While taking one of his scarce breaks during the final week of publication for the semester, Daily Tar Heel Editor in Chief Andrew Dunn shot off a reflective tweet to his more than 1,500 followers:
andrew_dunn: I’m going to put something out there: I think new reporters should be forbidden from using the Internet for research.
It was a bold statement. It’s also influential, considering the fact that Dunn is one of hundreds of college newsroom managers responsible for some of the first and best training American journalists receive.
You can debate the pros, cons and more cons of journalism school all day long, but at the end of the day, you’re writing, shooting or editing for one person — a professor. In the college newsroom — whether it’s print, radio, or television — you’re writing for thousands.
The value there is clear. And Dunn seems to agree.
When I caught up with him over the phone Friday afternoon, he said he was cognizant of the important role college newsrooms play in training budding journalists.
“We pride ourselves on the fact that we’re going to give you a better journalism education than a journalism class,” Dunn said. “We’re more like a learning lab that produces a product that brings in $1.4 million a year.”
Given the Internet-loving demographic on Twitter, responses to Dunn’s tweet were pretty diverse.

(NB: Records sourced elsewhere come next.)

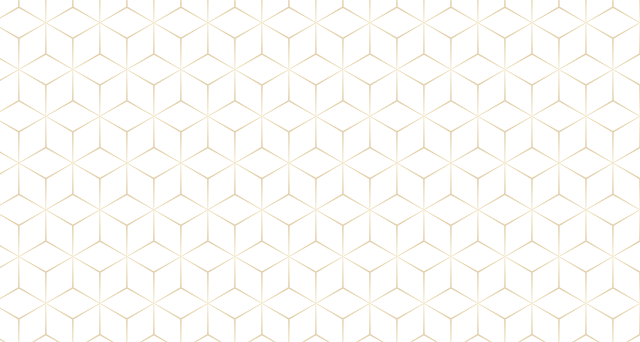
Give the GLSL for this pattern, as a Shadertoy shader.

```glsl
const float PI = 3.14159265;
const float COLUMNS = 11.85;                  // star spacings across the canvas
const vec2 STAR_OFFSET = vec2(0.424, 0.147);  // one star, from the canvas centre
const float THIN_WIDTH = 0.010;               // line width at a star
const float THICK_WIDTH = 0.028;              // line width at a cube corner
const vec3 PAPER = vec3(1.0);
const vec3 PALE_GOLD = vec3(0.92, 0.85, 0.67);
const vec3 DEEP_GOLD = vec3(0.88, 0.81, 0.67);

// Offset from the nearest point of a unit triangular lattice
vec2 nearestStar(vec2 p) {
    vec2 period = vec2(1.0, sqrt(3.0));
    vec2 a = p - period * round(p / period);
    vec2 b = p - period * (floor(p / period) + 0.5);
    return dot(a, a) < dot(b, b) ? a : b;
}

// Fold the six spokes of a star onto the positive x axis
vec2 foldSpokes(vec2 p) {
    float angle = atan(p.y, p.x + 1e-6);
    float folded = mod(angle, PI / 3.0) - PI / 6.0;
    return length(p) * vec2(cos(folded), sin(folded));
}

// Share of a pixel covered by a line, also for lines thinner than a pixel
float lineCoverage(float dist, float width, float pixel) {
    float h = 0.5 * width;
    float near = clamp(dist - 0.5 * pixel, -h, h);
    float far = clamp(dist + 0.5 * pixel, -h, h);
    return (far - near) / pixel;
}

void mainImage(out vec4 fragColor, in vec2 fragCoord) {
    float pixel = COLUMNS / iResolution.x;
    vec2 p = (fragCoord - 0.5 * iResolution.xy) * pixel - STAR_OFFSET;

    // Each spoke runs from a star to a cube corner and widens on the way
    vec2 spoke = foldSpokes(nearestStar(p));
    float along = clamp(spoke.x * sqrt(3.0), 0.0, 1.0);
    float width = mix(THIN_WIDTH, THICK_WIDTH, along);

    float ink = lineCoverage(abs(spoke.y), width, pixel);
    vec3 gold = mix(PALE_GOLD, DEEP_GOLD, along);
    fragColor = vec4(mix(PAPER, gold, ink), 1.0);
}
```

Some agreed and retweeted. Others wanted to know more:
To the hilarious:
“It seems like a lot of journalists are latching onto skills that young people are expected to know,” Dunn said. “The old-school shoeleather reporting skills may get lost in the shuffle.”
But Dunn said he doesn’t want to teach reporters that the Internet is a bad thing. The key is how to use it responsibly.

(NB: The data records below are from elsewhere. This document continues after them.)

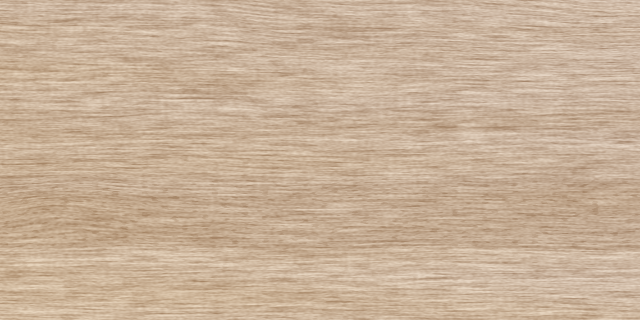
A WebGL 1 fragment shader for this texture:

```glsl
precision highp float;
// Pale oak boards with fine horizontal grain, short dark pores and a faint knot.
uniform vec2 u_resolution;

#define DARK_WOOD vec3(0.695, 0.580, 0.470)
#define LIGHT_WOOD vec3(0.865, 0.788, 0.702)
#define BASE_TONE 0.65
#define BROAD_AMOUNT 0.15
#define STREAK_AMOUNT 0.26
#define FIBRE_AMOUNT 0.54
#define LINE_AMOUNT 0.30
#define PORE_AMOUNT 0.42
#define WARP_AMOUNT 0.014
#define KNOT_CENTRE vec2(0.22, 0.36)

// Unit gradient direction for a lattice cell
vec2 gradientAt(vec2 cell) {
  vec3 q = fract(cell.xyx * vec3(0.1031, 0.1030, 0.0973));
  q += dot(q, q.yzx + 33.33);
  float angle = 6.2832 * fract((q.x + q.y) * q.z);
  return vec2(cos(angle), sin(angle));
}

// Gradient noise, roughly -0.7 to 0.7
float gradientNoise(vec2 p) {
  vec2 cell = floor(p);
  vec2 f = p - cell;
  vec2 e = vec2(0.0, 1.0);
  vec2 w = f * f * f * (f * (f * 6.0 - 15.0) + 10.0);
  float a = dot(gradientAt(cell), f);
  float b = dot(gradientAt(cell + e.yx), f - e.yx);
  float c = dot(gradientAt(cell + e.xy), f - e.xy);
  float d = dot(gradientAt(cell + e.yy), f - e.yy);
  return mix(mix(a, b, w.x), mix(c, d, w.x), w.y);
}

// Bend the grain: slow waves, a sloping top board and a bulge at the knot
vec2 bendGrain(vec2 p, float topBoard, float knot) {
  float wave = gradientNoise(p * vec2(1.3, 3.5) + 7.0);
  float ripple = gradientNoise(p * vec2(5.0, 9.0) + 31.0);
  float bend = WARP_AMOUNT * (wave + 0.2 * ripple) * (1.0 + topBoard);
  bend += topBoard * 0.045 * (p.x - 0.8);
  bend -= knot * 0.035 * (1.0 + 0.5 * ripple);
  return vec2(p.x, p.y + bend);
}

// Tone of each board, from the bottom edge up
float boardTone(float y) {
  float tone = 0.09;
  tone = mix(tone, -0.14, smoothstep(0.219, 0.226, y));
  tone = mix(tone, 0.04, smoothstep(0.445, 0.451, y));
  tone = mix(tone, -0.03, smoothstep(0.56, 0.60, y));
  tone = mix(tone, 0.05, smoothstep(0.64, 0.72, y));
  return mix(tone, 0.01, smoothstep(0.81, 0.83, y));
}

// Thin dark dashes left by open pores
float poreDashes(vec2 p, vec2 scale) {
  return smoothstep(0.14, 0.34, gradientNoise(p * scale));
}

// Thin broken lines along the zero crossings of stretched noise
float grainLines(vec2 p) {
  float ridge = abs(gradientNoise(p * vec2(2.2, 64.0) + 53.0));
  float gaps = smoothstep(-0.25, 0.20, gradientNoise(p * vec2(13.0, 60.0) + 61.0));
  return (1.0 - smoothstep(0.02, 0.17, ridge)) * gaps;
}

void main() {
  vec2 p = gl_FragCoord.xy / u_resolution.y;
  float topBoard = smoothstep(0.72, 1.0, p.y);
  float brownBoard = smoothstep(0.21, 0.25, p.y) * (1.0 - smoothstep(0.42, 0.46, p.y));
  vec2 toKnot = (p - KNOT_CENTRE) * vec2(5.0, 11.0);
  float knot = exp(-dot(toKnot, toKnot));
  vec2 g = bendGrain(p, topBoard, knot);

  // Growth bands, streaks and hair-thin fibres
  float broad = gradientNoise(g * vec2(0.8, 11.0) + 3.0);
  float band = gradientNoise(g * vec2(1.4, 31.0) + 17.0);
  float streak = gradientNoise(g * vec2(2.4, 71.0) + 41.0);
  float fibre = gradientNoise(g * vec2(5.0, 137.0) + 73.0);
  float hair = gradientNoise(g * vec2(12.0, 191.0) + 29.0);
  float fleck = gradientNoise(g * vec2(70.0, 197.0) + 11.0);

  // Long pores everywhere, shorter ones in the brown board
  float longPores = poreDashes(g + 5.0, vec2(11.0, 121.0));
  float shortPores = poreDashes(g + 9.0, vec2(32.0, 139.0));
  float pores = mix(longPores, shortPores, 0.42 + 0.30 * brownBoard);

  float tone = BASE_TONE + boardTone(g.y) + BROAD_AMOUNT * (broad + 1.4 * band);
  tone += STREAK_AMOUNT * streak + FIBRE_AMOUNT * (fibre + 0.75 * hair) + 0.36 * fleck;
  tone -= PORE_AMOUNT * pores + LINE_AMOUNT * grainLines(g) * (1.0 - 0.4 * brownBoard);
  tone += 0.11 * topBoard * smoothstep(0.9, 2.0, p.x) - 0.12 * knot;

  // Slightly cooler wood toward the upper right
  vec3 wood = mix(DARK_WOOD, LIGHT_WOOD, clamp(tone, -0.25, 1.2));
  float cool = 0.3 * p.x + 0.5 * (p.y - 0.5) + 0.5 * broad - 0.25;
  wood += cool * vec3(-0.004, 0.006, 0.036);
  gl_FragColor = vec4(wood, 1.0);
}
```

“I was trying to draw attention to using the Internet as a crutch,” Dunn said. “The Internet is a great tool, but I want to make sure we use it as a tool.”
One of Dunn’s concerns is that reporters may become too dependent on Internet research and social networking and fail to accurately reflect what’s happening on campus. That concern has grown even more acute among the staff as the DTH plans to move from its office in the student union to a new location half a mile away.

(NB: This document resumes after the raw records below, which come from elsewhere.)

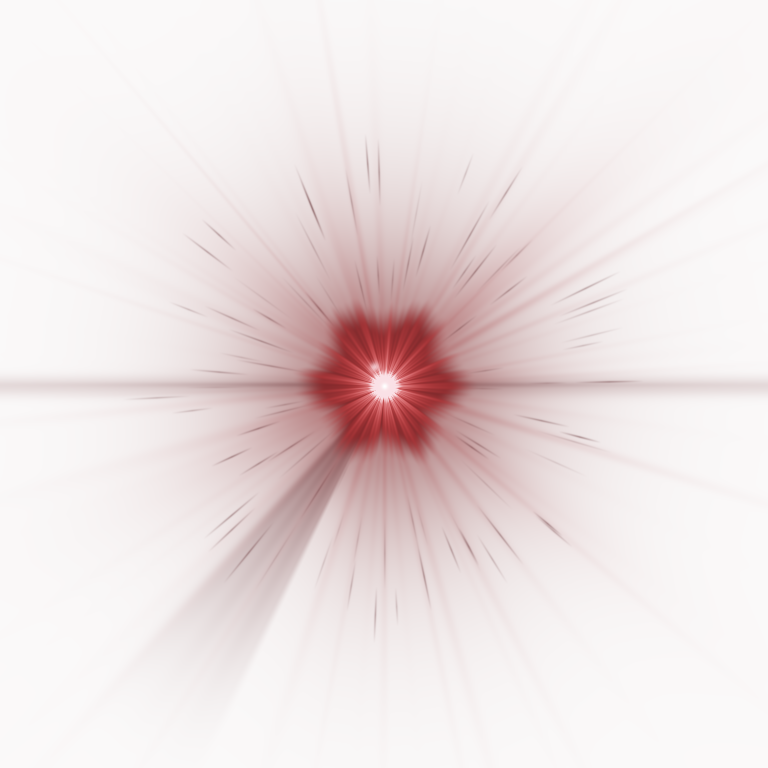
Give the GLSL for this background, as a Shadertoy shader.

```glsl
// A red starburst on near-white: a soft rosy halo, a ragged crimson core and a
// white-hot centre. Polar formulas shape the glow, beam and streak; hashed loops
// scatter wide pink rays and thin dark needles around the centre.

#define CENTRE vec2(0.501, 0.497)
#define HALO_SIZE 0.20
#define CORE_RADIUS 0.090
#define HOT_RADIUS 0.019
#define RAY_COUNT 76
#define NEEDLE_COUNT 84
#define RAY_STRENGTH 0.30
#define NEEDLE_STRENGTH 0.40
#define BEAM_STRENGTH 1.0

const float PI = 3.14159;
const vec3 PAPER   = vec3(0.983, 0.978, 0.978);
const vec3 ROSE    = vec3(0.70, 0.54, 0.54);
const vec3 PINK    = vec3(0.72, 0.40, 0.41);
const vec3 DUSK    = vec3(0.45, 0.27, 0.28);
const vec3 CRIMSON = vec3(0.55, 0.16, 0.17);
const vec3 SCARLET = vec3(0.86, 0.27, 0.28);
const vec3 HOT     = vec3(0.98, 0.88, 0.90);

float hash(float n) {
    return fract(sin(n * 12.9898) * 43758.55);
}

float bell(float x, float width) {
    x /= width;
    return exp(-x * x);
}

// Signed difference of two angles, wrapped to -PI..PI
float angleGap(float a, float b) {
    return mod(a - b + PI, 2.0 * PI) - PI;
}

// Layered sines around the circle, about -1..1
float fringe(float a) {
    return 0.35 * sin(17.0 * a + 1.0) + 0.30 * sin(29.0 * a + 2.6)
         + 0.20 * sin(47.0 * a + 0.7) + 0.15 * sin(83.0 * a + 4.0);
}

// Wide wedge of tint at an angle in degrees, fading outwards
float wedge(float a, float r, float degrees, float width, float reach) {
    return bell(angleGap(a, radians(degrees)), width) * exp(-r / reach);
}

// Randomly placed soft rays
float scatterRays(float a, float r) {
    float sum = 0.0;
    for (int i = 0; i < RAY_COUNT; i++) {
        float n = float(i) + 1.0;
        float gap = angleGap(a, 2.0 * PI * (n + 1.5 * hash(n)) / float(RAY_COUNT));
        float width = mix(0.0016, 0.0045, hash(n + 31.7)) + 0.012 * hash(n + 5.3) * r;
        float reach = mix(0.07, 0.20, hash(n + 73.1));
        sum += bell(gap * r, width) * exp(-r / reach) * (0.4 + hash(n + 11.9));
    }
    return sum;
}

// Randomly placed thin segments, tapered at both ends
float scatterNeedles(vec2 p) {
    float sum = 0.0;
    for (int i = 0; i < NEEDLE_COUNT; i++) {
        float n = float(i) + 200.0;
        float a = 2.0 * PI * (n + 1.8 * hash(n)) / float(NEEDLE_COUNT);
        vec2 dir = vec2(cos(a), sin(a));
        float along = dot(p, dir);
        float across = dot(p, vec2(-dir.y, dir.x));
        float middle = mix(0.12, 0.30, hash(n + 17.3));
        float halfLength = mix(0.025, 0.055, hash(n + 41.9));
        float taper = max(0.0, 1.0 - abs(along - middle) / halfLength);
        sum += bell(across, 0.0014) * taper * (0.3 + 0.9 * hash(n + 3.7));
    }
    return sum;
}

void mainImage(out vec4 fragColor, in vec2 fragCoord) {
    vec2 p = (fragCoord - CENTRE * iResolution.xy) / min(iResolution.x, iResolution.y);
    float r = length(p);
    float a = atan(p.y, p.x + 1e-6);
    float grain = fringe(a);

    // Halo, slightly taller than wide
    float haloRadius = length(p * vec2(1.08, 0.96));
    vec3 col = mix(PAPER, ROSE, exp(-pow(haloRadius / HALO_SIZE, 1.6)));

    // Broad tinted wedges, then scattered rays and needles
    float wedges = wedge(a, r, 44.0, 0.13, 0.16) + 0.7 * wedge(a, r, 140.0, 0.16, 0.14)
                 + 0.7 * wedge(a, r, -38.0, 0.12, 0.14) + 0.6 * wedge(a, r, 205.0, 0.15, 0.13)
                 + 0.6 * wedge(a, r, 106.0, 0.10, 0.12);
    col = mix(col, PINK, min(0.75, 0.65 * wedges));
    col = mix(col, PINK, min(0.7, RAY_STRENGTH * scatterRays(a, r)));
    col = mix(col, DUSK, min(0.6, NEEDLE_STRENGTH * scatterNeedles(p)));

    // Lower-left beam: soft on its left, crisp on its right with a pale gap beyond
    float fromEdge = angleGap(a, radians(-115.5));
    float crisp = smoothstep(-0.025, 0.012, fromEdge);
    float body = smoothstep(-0.38, -0.23, fromEdge) * (1.0 - crisp);
    float bands = 0.78 + 0.20 * bell(fromEdge + 0.25, 0.05) + 0.12 * sin(fromEdge * 62.0);
    float beamFade = exp(-r / 0.21) * (1.0 - smoothstep(0.30, 0.62, r));
    col = mix(col, DUSK, clamp(BEAM_STRENGTH * body * bands * beamFade, 0.0, 0.85));
    col = mix(col, PAPER, 0.35 * crisp * (1.0 - smoothstep(0.0, 0.30, fromEdge))
                          * smoothstep(0.10, 0.20, r));

    // Horizontal streak with a dark thin spine
    float streak = bell(p.y, 0.013) * (0.20 + 0.35 * exp(-r / 0.16));
    float spine = bell(p.y - 0.002, 0.0035) * 0.85 * exp(-r / 0.13);
    col = mix(col, mix(ROSE, DUSK, 0.35), streak);
    col = mix(col, DUSK, spine);

    // Crimson core with six uneven petals
    float rim = CORE_RADIUS + 0.011 * cos(6.0 * a) + 0.006 * sin(a) + 0.007 * grain;
    float core = 1.0 - smoothstep(rim - 0.022, rim + 0.020, r);
    col = mix(col, CRIMSON * (1.0 + 0.12 * grain), 0.95 * core);
    col = mix(col, CRIMSON, 0.28 * bell(r, 0.13) * (1.0 - core));

    // Radiating glow, hot centre, small side flare and a bright dot
    col = mix(col, SCARLET, clamp(bell(r, 0.046 + 0.016 * grain), 0.0, 1.0));
    col = mix(col, HOT, 0.75 * bell(r, 0.026 + 0.012 * grain));
    float hotRim = HOT_RADIUS + 0.004 * grain;
    col = mix(col, HOT, 1.0 - smoothstep(hotRim - 0.005, hotRim + 0.004, r));
    col = mix(col, HOT, 0.8 * bell(length(p - vec2(-0.013, 0.025)), 0.006));
    col = mix(col, vec3(1.0), bell(r, 0.004));

    fragColor = vec4(clamp(col, 0.0, 1.0), 1.0);
}
```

But Dunn says he thinks the move will force staff members to get out to campus more often instead of assuming they have their fingers on the pulse of readers.
“Every edition of the [college] newspaper should show you are in the middle of campus,” Dunn said.
Contrary to popular belief, the use of the Internet and social media can definitely help in that regard. A recent study by the Internet and American Life Project found that “Internet use in general and use of social networking services such as Facebook in particular are associated with having a more diverse social network.” That diversity of sources is even more likely for the college journalist, who can count on a largely homogeneous and relatively tech-savvy readership.
But the danger comes when they take those digital skills out into the larger populace, where they may lose sight of the offline forest for the wired trees. After all, more than 25 percent of the U.S. population doesn’t use the Internet.
College is the time to learn the balance between skills in new media and traditional reporting, and it’s imperative for editors like Dunn to constantly reexamine how those skills are put into practice.
“I don’t want to tell people that the Internet is bad,” Dunn said. “I think it’s important to teach reporters both sides of it.”